four of the Fathers were born within Cumberland County. To refresh memories, the famous quartette included: Sir Charles Tupper, Hon. Jonathan McCully, Hon. Robert Dickey and Hon. Edward Chandler.
Not so well known is that one of this group, Chandler, must also be listed as a New Brunswick Father of Confederation. Although born in Amherst on 22 August 1800, he later moved across the marsh to study law with his cousin, William Botsford at Westcock. Chandler successfully passed his legal examinations, and was admitted to the bar of Nova Scotia in 1821 and that of New Brunswick in 1823. By this time he had made up his mind to establish a practice in Dorchester and was named judge of probate and clerk of the peace for Westmorland County.
Dorchester Island and surrounding area had been settled largely by Yorkshire emigrants and Loyalists. On the strength of its strategic location for shipping, shipbuilding and the presence of nearby stone quarries, the village was now the shiretown of Westmorland County. Chandler’s law practice prospered and within a few years he was able to build a splendid home for his growing family. Later named
Rocklyn, this handsome Georgian building, constructed of local stone, still graces the crest of the hill in the centre of Dorchester.
Early in his career Chandler became involved in politics. He was elected to the legislature in 1827 and served as one of Westmorland’s MLA’s until 1836. He was then appointed to the legislative council. Classified by historians as a moderate reformer, Chandler championed a number of popular causes.

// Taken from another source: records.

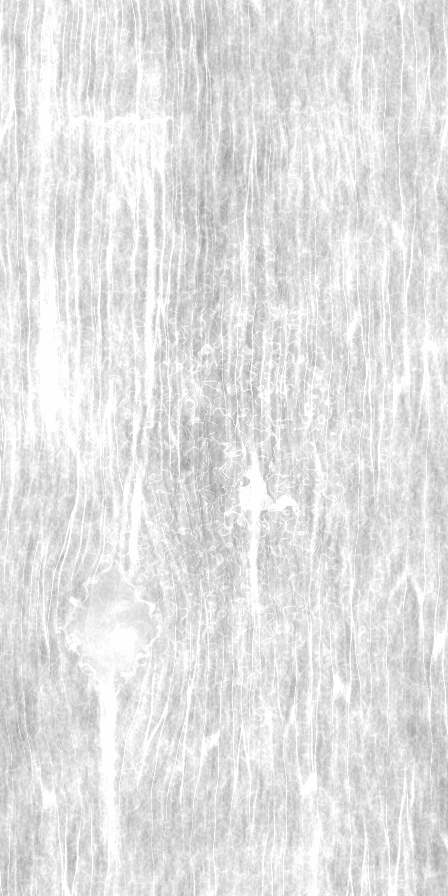
Give the GLSL for this texture, as a Shadertoy shader.

```glsl
vec2 hash2(vec2 p) {
    vec3 q = fract(p.xyx * vec3(0.1031, 0.1030, 0.0973));
    q += dot(q, q.yzx + 33.33);
    return fract((q.xx + q.yz) * q.zy);
}

// Cellular noise: nearest distance, gap to the second nearest, cell id
vec3 cells(vec2 p) {
    vec2 base = floor(p);
    float near = 9.0, second = 9.0, id = 0.0;
    for (int j = -1; j <= 1; j++)
    for (int i = -1; i <= 1; i++) {
        vec2 cell = base + vec2(i, j);
        vec2 seed = hash2(cell + 71.0);
        float d = length(cell + seed - p);
        if (d < near) {
            second = near;
            near = d;
            id = fract(seed.x * 17.0 + seed.y * 5.0);
        } else {
            second = min(second, d);
        }
    }
    return vec3(near, second - near, id);
}

// Cellular bumps centred on zero
float mottle(vec2 p) {
    return cells(p).x - 0.45;
}

float vein(vec2 p, float width) {
    return 1.0 - smoothstep(0.0, width, cells(p).y);
}

float blob(vec2 p, vec2 centre, vec2 size) {
    vec2 d = (p - centre) / size;
    return exp(-dot(d, d));
}

float band(float x, float halfWidth) {
    return 1.0 - smoothstep(0.4 * halfWidth, halfWidth, abs(x));
}

float span(float y, float low, float high, float fade) {
    return smoothstep(low - fade, low + fade, y) * (1.0 - smoothstep(high - fade, high + fade, y));
}

float wobble(float y, float phase) {
    return 0.006 * sin(5.0 * y + phase) + 0.003 * sin(17.0 * y + 2.0 * phase) + 0.0015 * sin(53.0 * y + phase);
}

// Pushes the grain outward around the knot
vec2 bendGrain(vec2 p, vec2 knot) {
    float push = 0.82 * blob(p, knot, vec2(0.17, 0.24));
    p.x -= (p.x - knot.x) * push;
    p.x += wobble(p.y, 6.0 * p.x);
    return p;
}

// Narrow ridges of uneven spacing from layered sines
float ridges(float x) {
    float wave = sin(190.0 * x + 3.0 * sin(31.0 * x) + 1.5 * sin(83.0 * x));
    return pow(0.5 + 0.5 * wave, 9.0);
}

float stains(vec2 p) {
    float dark = 0.085 * blob(p, vec2(0.51, 1.75), vec2(0.13, 0.55));
    dark += 0.05 * blob(p, vec2(0.46, 0.95), vec2(0.16, 0.35));
    dark += 0.10 * blob(p, vec2(1.0, 0.28), vec2(0.07, 0.4));
    dark += 0.06 * blob(p, vec2(0.0, 0.3), vec2(0.09, 0.35));
    dark += 0.05 * blob(p, vec2(0.36, 0.1), vec2(0.1, 0.12));
    return dark;
}

float whitewash(vec2 p) {
    float white = 0.13 * blob(p, vec2(0.13, 1.13), vec2(0.09, 0.13));
    white += 0.08 * blob(p, vec2(0.27, 1.7), vec2(0.14, 0.07));
    white += 0.06 * blob(p, vec2(0.76, 1.75), vec2(0.07, 0.3));
    white += 0.08 * blob(p, vec2(0.69, 0.05), vec2(0.05, 0.12));
    return white;
}

void mainImage(out vec4 fragColor, in vec2 fragCoord) {
    vec2 p = fragCoord / iResolution.x;
    vec2 knot = vec2(0.25, 0.6);
    vec2 grain = bendGrain(p, knot);
    vec2 rough = p + 0.035 * vec2(mottle(p * 33.0), mottle(p * 33.0 + 40.0));

    // Broad tone and mottled fibres
    float tone = 0.872 - stains(rough) + whitewash(rough);
    tone += 0.10 * mottle(rough * vec2(9.0, 5.0));
    tone += 0.11 * mottle(grain * vec2(32.0, 7.0));
    tone += 0.12 * mottle(grain * vec2(75.0, 22.0) + 9.0);
    tone += 0.10 * mottle(p * vec2(145.0, 95.0));
    tone += 0.05 * (cells(grain * vec2(36.0, 1.3)).z - 0.5);

    // Raised white grain, broken along its length
    float wear = smoothstep(0.25, 0.65, cells(grain * vec2(11.0, 2.5) + 5.0).x);
    float upper = span(p.y, 0.75, 2.3, 0.25) * blob(p, vec2(0.32, 1.6), vec2(0.38, 1.0));
    tone += ridges(grain.x) * (0.06 * wear + 0.10 * upper);
    tone += 0.13 * vein(grain * vec2(30.0, 1.8), 0.09) * (0.4 + wear);

    // Flaked paint and short dark pits
    float flaky = 0.35 + 0.65 * blob(p, vec2(0.54, 1.0), vec2(0.24, 0.4));
    tone += 0.16 * flaky * vein(rough * vec2(46.0, 17.0), 0.16);
    float pit = smoothstep(0.8, 0.95, cells(grain * vec2(85.0, 20.0) + 3.0).z);
    tone -= 0.055 * pit * (0.4 + flaky);

    // Knot: grey diamond, pale rim and chalky heart
    vec2 k = rough - knot;
    float diamond = abs(k.x) / 0.115 + abs(k.y) / 0.16;
    tone = mix(tone, 0.88 + 0.4 * (tone - 0.88), 0.7 * (1.0 - smoothstep(0.75, 1.0, diamond)));
    tone += 0.09 * band(diamond - 1.0, 0.09);
    tone += 0.14 * blob(rough, knot - vec2(0.01, 0.04), vec2(0.08, 0.065));

    // Long pale cracks above and below the knot, and the gouge
    float stem = 0.30 + 0.03 * smoothstep(0.7, 1.1, p.y) + wobble(p.y, 1.0);
    tone += 0.16 * band(p.x - stem, 0.013) * span(p.y, 0.74, 1.6, 0.08);
    tone += 0.12 * band(p.x - stem + 0.025, 0.008) * span(p.y, 0.72, 1.2, 0.06);
    float tail = 0.24 + 0.12 * pow(max(0.5 - p.y, 0.0), 2.0) + wobble(p.y, 4.0);
    tone += 0.13 * band(p.x - tail, 0.025) * span(p.y, 0.1, 0.5, 0.08);
    float split = 0.565 + wobble(p.y, 2.5) - 0.03 * (p.y - 0.9);
    tone += 0.17 * band(p.x - split, 0.012) * span(p.y, 0.65, 1.0, 0.05);
    float gouge = blob(rough, vec2(0.57, 0.9), vec2(0.025, 0.06));
    gouge += blob(rough, vec2(0.62, 0.875), vec2(0.05, 0.012));
    tone += 0.2 * smoothstep(0.3, 0.6, gouge);

    // Faint saw marks across the boards
    tone += 0.10 * band(rough.y - 1.73, 0.012) * span(p.x, 0.15, 0.4, 0.03);
    tone += 0.06 * band(rough.y - 1.75, 0.006) * span(p.x, 0.6, 0.8, 0.03);

    fragColor = vec4(vec3(clamp(tone, 0.6, 0.995)), 1.0);
}
```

He was instrumental in the province gaining control over crown lands from the British government; was a staunch defender of the rights of Acadians, and an active promoter of railways.

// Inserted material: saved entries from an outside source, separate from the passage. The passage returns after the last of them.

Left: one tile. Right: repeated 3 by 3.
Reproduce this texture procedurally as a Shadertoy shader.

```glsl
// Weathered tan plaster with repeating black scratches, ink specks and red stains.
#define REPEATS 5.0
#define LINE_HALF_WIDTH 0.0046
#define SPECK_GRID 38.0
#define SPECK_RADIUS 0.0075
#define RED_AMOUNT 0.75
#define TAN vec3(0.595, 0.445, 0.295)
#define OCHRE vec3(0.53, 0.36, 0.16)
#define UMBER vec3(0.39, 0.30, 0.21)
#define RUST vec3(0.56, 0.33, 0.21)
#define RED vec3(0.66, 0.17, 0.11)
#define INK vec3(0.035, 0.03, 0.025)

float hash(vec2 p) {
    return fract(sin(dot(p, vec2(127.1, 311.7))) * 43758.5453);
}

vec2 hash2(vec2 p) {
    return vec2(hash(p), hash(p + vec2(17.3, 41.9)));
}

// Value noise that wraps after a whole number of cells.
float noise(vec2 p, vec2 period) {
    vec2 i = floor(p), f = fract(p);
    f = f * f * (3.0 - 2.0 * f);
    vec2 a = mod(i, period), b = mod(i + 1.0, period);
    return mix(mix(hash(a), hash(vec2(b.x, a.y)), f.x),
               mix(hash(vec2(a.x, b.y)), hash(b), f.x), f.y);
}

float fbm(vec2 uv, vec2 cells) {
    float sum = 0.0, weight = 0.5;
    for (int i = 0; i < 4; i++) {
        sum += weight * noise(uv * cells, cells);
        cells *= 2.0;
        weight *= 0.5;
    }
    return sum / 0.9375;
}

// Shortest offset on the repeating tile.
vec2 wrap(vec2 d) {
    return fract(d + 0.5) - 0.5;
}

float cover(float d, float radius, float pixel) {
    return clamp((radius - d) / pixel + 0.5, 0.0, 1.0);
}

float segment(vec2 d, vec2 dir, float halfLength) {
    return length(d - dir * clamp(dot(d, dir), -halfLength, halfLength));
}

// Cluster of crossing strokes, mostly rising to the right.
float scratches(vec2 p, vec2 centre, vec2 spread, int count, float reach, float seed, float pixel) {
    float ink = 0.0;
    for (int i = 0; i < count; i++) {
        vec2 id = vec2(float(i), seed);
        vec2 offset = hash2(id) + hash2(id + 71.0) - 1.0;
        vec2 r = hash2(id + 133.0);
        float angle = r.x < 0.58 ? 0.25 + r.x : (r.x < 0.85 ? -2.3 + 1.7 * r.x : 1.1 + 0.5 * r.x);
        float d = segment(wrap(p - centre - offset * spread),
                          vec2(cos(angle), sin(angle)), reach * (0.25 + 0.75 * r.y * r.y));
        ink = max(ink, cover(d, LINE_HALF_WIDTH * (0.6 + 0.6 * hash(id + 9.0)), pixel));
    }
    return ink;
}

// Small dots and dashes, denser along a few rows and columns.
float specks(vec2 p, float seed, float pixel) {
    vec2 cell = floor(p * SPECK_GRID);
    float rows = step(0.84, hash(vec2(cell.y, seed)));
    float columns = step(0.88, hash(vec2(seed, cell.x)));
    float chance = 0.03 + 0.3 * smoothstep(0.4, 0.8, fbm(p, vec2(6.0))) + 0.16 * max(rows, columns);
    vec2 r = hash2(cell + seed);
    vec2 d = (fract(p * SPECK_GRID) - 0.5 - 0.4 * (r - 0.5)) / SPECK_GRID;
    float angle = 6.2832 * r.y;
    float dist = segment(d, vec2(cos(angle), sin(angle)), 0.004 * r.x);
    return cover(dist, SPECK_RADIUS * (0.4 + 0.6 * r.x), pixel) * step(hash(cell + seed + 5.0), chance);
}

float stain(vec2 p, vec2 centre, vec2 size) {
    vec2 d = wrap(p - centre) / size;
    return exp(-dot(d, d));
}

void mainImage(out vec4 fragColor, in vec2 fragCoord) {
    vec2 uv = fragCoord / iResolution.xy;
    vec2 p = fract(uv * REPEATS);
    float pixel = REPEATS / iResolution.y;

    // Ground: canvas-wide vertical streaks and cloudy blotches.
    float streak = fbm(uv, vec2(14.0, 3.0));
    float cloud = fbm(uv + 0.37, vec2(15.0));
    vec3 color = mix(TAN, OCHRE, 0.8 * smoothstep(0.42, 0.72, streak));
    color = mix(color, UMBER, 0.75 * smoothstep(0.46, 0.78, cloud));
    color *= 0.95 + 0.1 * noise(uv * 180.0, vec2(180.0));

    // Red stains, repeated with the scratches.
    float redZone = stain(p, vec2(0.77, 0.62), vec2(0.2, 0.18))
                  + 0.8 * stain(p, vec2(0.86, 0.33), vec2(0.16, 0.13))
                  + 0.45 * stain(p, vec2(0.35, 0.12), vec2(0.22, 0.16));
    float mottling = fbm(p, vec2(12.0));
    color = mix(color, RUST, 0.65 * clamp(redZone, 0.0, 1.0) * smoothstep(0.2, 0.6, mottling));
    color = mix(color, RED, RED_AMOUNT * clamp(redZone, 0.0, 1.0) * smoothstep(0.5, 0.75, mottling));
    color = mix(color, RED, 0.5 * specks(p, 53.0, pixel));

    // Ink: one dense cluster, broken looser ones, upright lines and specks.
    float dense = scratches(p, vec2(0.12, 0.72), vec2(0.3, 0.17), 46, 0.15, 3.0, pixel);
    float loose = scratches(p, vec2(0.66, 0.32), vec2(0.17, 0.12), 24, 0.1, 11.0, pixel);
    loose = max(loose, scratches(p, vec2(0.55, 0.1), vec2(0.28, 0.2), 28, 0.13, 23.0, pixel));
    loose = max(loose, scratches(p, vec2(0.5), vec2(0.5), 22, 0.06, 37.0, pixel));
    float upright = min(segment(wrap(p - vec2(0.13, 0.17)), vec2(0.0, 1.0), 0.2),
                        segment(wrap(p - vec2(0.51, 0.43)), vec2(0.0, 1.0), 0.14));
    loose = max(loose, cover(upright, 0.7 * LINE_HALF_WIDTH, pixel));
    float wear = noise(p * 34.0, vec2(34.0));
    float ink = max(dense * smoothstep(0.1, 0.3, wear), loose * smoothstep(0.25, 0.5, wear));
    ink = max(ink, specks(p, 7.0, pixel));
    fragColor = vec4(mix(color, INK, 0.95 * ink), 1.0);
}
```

In 1843 Chandler became a member of the cabinet or Executive Council and served as the effectual leader of the government until 1854. However, his major political contribution was as a champion of Confederation. Chandler served as a member of the New Brunswick delegation to the 1864 Charlottetown and Québec conferences. Later, he took part in the historic London Conference which led to the proclamation of the British North America Act on 1 July 1867. Soon after, Chandler made history as one of only a handful of Canadians ever to decline an appointment to the Senate! Instead, he opted to become one of the commissioners involved in the construction of the new Intercolonial Railway. In 1878 he was named lieutenant-governor of New Brunswick, only to die in office two years later on 6 February 1880.

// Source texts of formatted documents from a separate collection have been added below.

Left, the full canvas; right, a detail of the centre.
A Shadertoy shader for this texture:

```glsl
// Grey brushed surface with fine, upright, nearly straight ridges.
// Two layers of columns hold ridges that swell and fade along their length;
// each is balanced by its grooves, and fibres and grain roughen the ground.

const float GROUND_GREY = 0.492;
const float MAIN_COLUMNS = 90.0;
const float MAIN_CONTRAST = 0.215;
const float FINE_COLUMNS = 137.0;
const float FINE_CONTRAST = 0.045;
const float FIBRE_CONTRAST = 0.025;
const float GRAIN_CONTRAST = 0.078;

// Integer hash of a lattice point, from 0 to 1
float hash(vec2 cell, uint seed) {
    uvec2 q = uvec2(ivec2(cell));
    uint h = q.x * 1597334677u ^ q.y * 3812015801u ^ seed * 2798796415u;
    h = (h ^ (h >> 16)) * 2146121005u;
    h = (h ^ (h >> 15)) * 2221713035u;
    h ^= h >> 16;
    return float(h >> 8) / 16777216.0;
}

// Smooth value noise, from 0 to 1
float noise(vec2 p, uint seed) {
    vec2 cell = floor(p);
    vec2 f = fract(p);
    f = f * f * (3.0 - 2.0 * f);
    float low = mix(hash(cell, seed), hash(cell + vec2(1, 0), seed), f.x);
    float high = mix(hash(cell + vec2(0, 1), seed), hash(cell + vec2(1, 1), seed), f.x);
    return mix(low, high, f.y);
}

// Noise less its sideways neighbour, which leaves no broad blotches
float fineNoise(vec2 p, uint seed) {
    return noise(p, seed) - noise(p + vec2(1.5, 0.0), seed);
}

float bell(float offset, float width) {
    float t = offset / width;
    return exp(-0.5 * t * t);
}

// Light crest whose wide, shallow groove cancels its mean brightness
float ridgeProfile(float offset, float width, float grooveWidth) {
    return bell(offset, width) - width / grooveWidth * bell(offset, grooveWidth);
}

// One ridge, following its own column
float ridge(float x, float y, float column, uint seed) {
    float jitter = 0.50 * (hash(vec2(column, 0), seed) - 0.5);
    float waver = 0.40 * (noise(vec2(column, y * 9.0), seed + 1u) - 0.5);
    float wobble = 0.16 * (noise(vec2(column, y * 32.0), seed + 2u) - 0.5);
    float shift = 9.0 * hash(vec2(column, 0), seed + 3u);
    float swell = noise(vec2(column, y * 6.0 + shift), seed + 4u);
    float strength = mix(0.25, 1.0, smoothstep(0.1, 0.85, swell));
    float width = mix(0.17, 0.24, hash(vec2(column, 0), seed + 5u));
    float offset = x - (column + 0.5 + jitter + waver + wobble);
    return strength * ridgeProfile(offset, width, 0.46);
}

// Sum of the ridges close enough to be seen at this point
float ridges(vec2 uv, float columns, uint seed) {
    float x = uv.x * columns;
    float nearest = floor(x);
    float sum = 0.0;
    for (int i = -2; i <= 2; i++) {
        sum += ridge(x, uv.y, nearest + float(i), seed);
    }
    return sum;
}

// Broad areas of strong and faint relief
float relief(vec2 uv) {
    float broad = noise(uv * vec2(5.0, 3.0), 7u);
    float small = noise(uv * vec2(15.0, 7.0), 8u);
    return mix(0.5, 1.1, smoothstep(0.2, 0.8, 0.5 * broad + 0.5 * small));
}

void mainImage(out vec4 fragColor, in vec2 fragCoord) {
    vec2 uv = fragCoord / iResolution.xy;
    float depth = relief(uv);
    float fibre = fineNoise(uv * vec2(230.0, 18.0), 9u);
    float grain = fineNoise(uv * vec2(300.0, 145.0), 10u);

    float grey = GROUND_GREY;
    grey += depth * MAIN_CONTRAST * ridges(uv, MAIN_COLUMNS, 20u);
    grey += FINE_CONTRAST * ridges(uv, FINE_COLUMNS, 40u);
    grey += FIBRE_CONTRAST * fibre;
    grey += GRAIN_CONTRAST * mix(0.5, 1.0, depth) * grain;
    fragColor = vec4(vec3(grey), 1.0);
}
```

Of his personality, historian W.C. Milner has written:
Chandler’s habits and life always evinced the instincts of a gentleman. His hospitality at Rocklyn was proverbial; there he was the most charming of hosts and a true raconteur. On this July first, let’s salute the memory of the Honorable Edward Barron Chandler, one of Canada’s